Works from the private art collection of renowned poet and author Maya Angelou will soon go on public display.
While Vincent van Gogh’s self-portraits were a significant part of his painting career, no confirmed photographs of the artist as an adult are known to exist.
William Shakespeare was a commoner who wrote witty plays attended by Queen Elizabeth. Sir Francis Bacon was a noble who served as her Attorney General.
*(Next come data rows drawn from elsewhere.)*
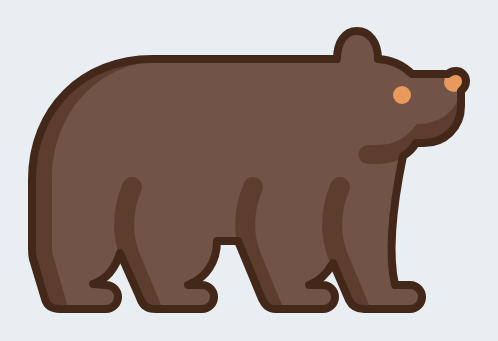
<!DOCTYPE html>
<html lang="en">
<head>
<meta charset="utf-8">
<title>Brown bear</title>
<style>
:root { --sky: #e8eef2; --fur: #725347; --shade: #5d3e2e; --outline: #432819; --accent: #e9995b; }
html, body { margin: 0; overflow: hidden; background: var(--sky); }
svg { display: block; width: 498px; height: 341px; }
.fur { fill: var(--fur); }
.shade { fill: var(--shade); }
.leg-shade { fill: none; stroke: var(--shade); stroke-width: 20; stroke-linecap: round; stroke-linejoin: round; }
.outline { fill: none; stroke: var(--outline); stroke-width: 8; stroke-linejoin: round; }
.accent { fill: var(--accent); }
</style>
</head>
<body>
<svg viewBox="0 0 498 341" role="img" aria-label="Brown bear walking to the right">
  <defs>
    <path id="bear-shape" d="M32 180C32 108 84 59 152 59H337C337 42 345 31 357 31C369 31 378 42 378 59C392 60 404 66 412 74H448C451 71 453 71 456 71C462 71 466 76 466 81C466 86 464 88 461 91V106C461 128 444 143 424 143H416C412 150 408 153 403 156C395 195 387 250 395 285H410A12 12 0 0 1 410 309H364C356 309 352 306 349 300L333 263C328 272 320 281 309 285H323A12 12 0 0 1 323 309H276C268 309 265 305 262 299L238 241H217C217 262 206 278 188 285H202A12 12 0 0 1 202 309H156C147 309 143 306 140 298L120 253C116 266 108 279 93 284L106 285A12 12 0 0 1 106 309H60C51 309 47 306 45 299L33 259Q32 255 32 248Z"/>
    <path id="leg-fold" d="M132 187C122 211 122 235 130 256L154 314"/>
    <clipPath id="bear-clip"><use href="#bear-shape"/></clipPath>
  </defs>
  <rect width="498" height="341" fill="var(--sky)"/>
  <use href="#bear-shape" class="fur"/>
  <g clip-path="url(#bear-clip)">
    <path class="shade" d="M28 320V55H158V61C98 64 52 112 52 180V249Q52 254 54 259L70 314Z"/>
    <g class="leg-shade">
      <use href="#leg-fold"/>
      <use href="#leg-fold" x="121"/>
      <use href="#leg-fold" x="208"/>
    </g>
    <path class="shade" d="M368 145H378C396 145 408 136 417 124C440 124 455 112 461 92L470 147H416C408 158 393 164 376 164H368A9 9 0 0 1 368 145Z"/>
    <circle class="accent" cx="454" cy="82" r="10"/>
  </g>
  <circle class="accent" cx="402" cy="95" r="9"/>
  <use href="#bear-shape" class="outline"/>
</svg>
</body>
</html>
Right?
Hot on the heels of a $1.5 billion art auction week, a painting by Georgia O’Keeffe broke the record for the most expensive work by a female artist sold at auction this morning.
As those of us without mountains of money continue to gawk and gripe over the unceasingly exorbitant sums fetched by art auctions, a Swedish glassware brand has gone out on a limb and tried something different: auctioning off artworks to people who have the strongest physical reactions to them.
Can and should a government sell art to help pay off its debts? That’s been the question driving ongoing discussions about Detroit, but it’s also being raised across the Atlantic, where 85 works by Joan Miró were withdrawn from a Christie’s auction this week.
The New York Court of Appeals has ruled in the case of Jenack v. Rabidazeh, reversing a lower court’s decision and allowing sellers of objects at auction to remain anonymous.
Love them or hate them, auctions often signal a milestone, whether it’s for new media art or work from a specific region. Recently, Circle Art Agency, a Kenyan arts organization, hosted the first major art auction in East Africa. With 47 works from 43 artists, the auction was incredibly successful, garnering a total $216,000, according to Think Africa Press.
Have you ever wanted to own Francis Bacon’s old brushes, on which scabs of paint gnarl the worn handles, leftover residue of works of warped forms? Well, good news: there’s a Christie’s auction for you, and you can even pick up a dancing robot and taxidermy ostrich while you’re at it.
What happens when you get the best art historians, curators, and conservators together in a single museum? Well, you’re pretty likely to get the best deals in the art world, as the Metropolitan Museum just did when it snagged a Jacques-Louis David drawing for $700 ($840 with premium).
On Election Day, The New York Times featured an above-the-fold story in its Arts section about the fate of fake art as the country was deciding the fate of a fake politician. The article was illustrated by a tiny, smudged color reproduction of, as the caption states, a “disputed Jackson Pollock that a Manhattan gallery sold for $17 million.”
A researcher at Washington State University has used Google hits as an indicator of an artist’s fame in a study measuring the factors that influence sales at auction.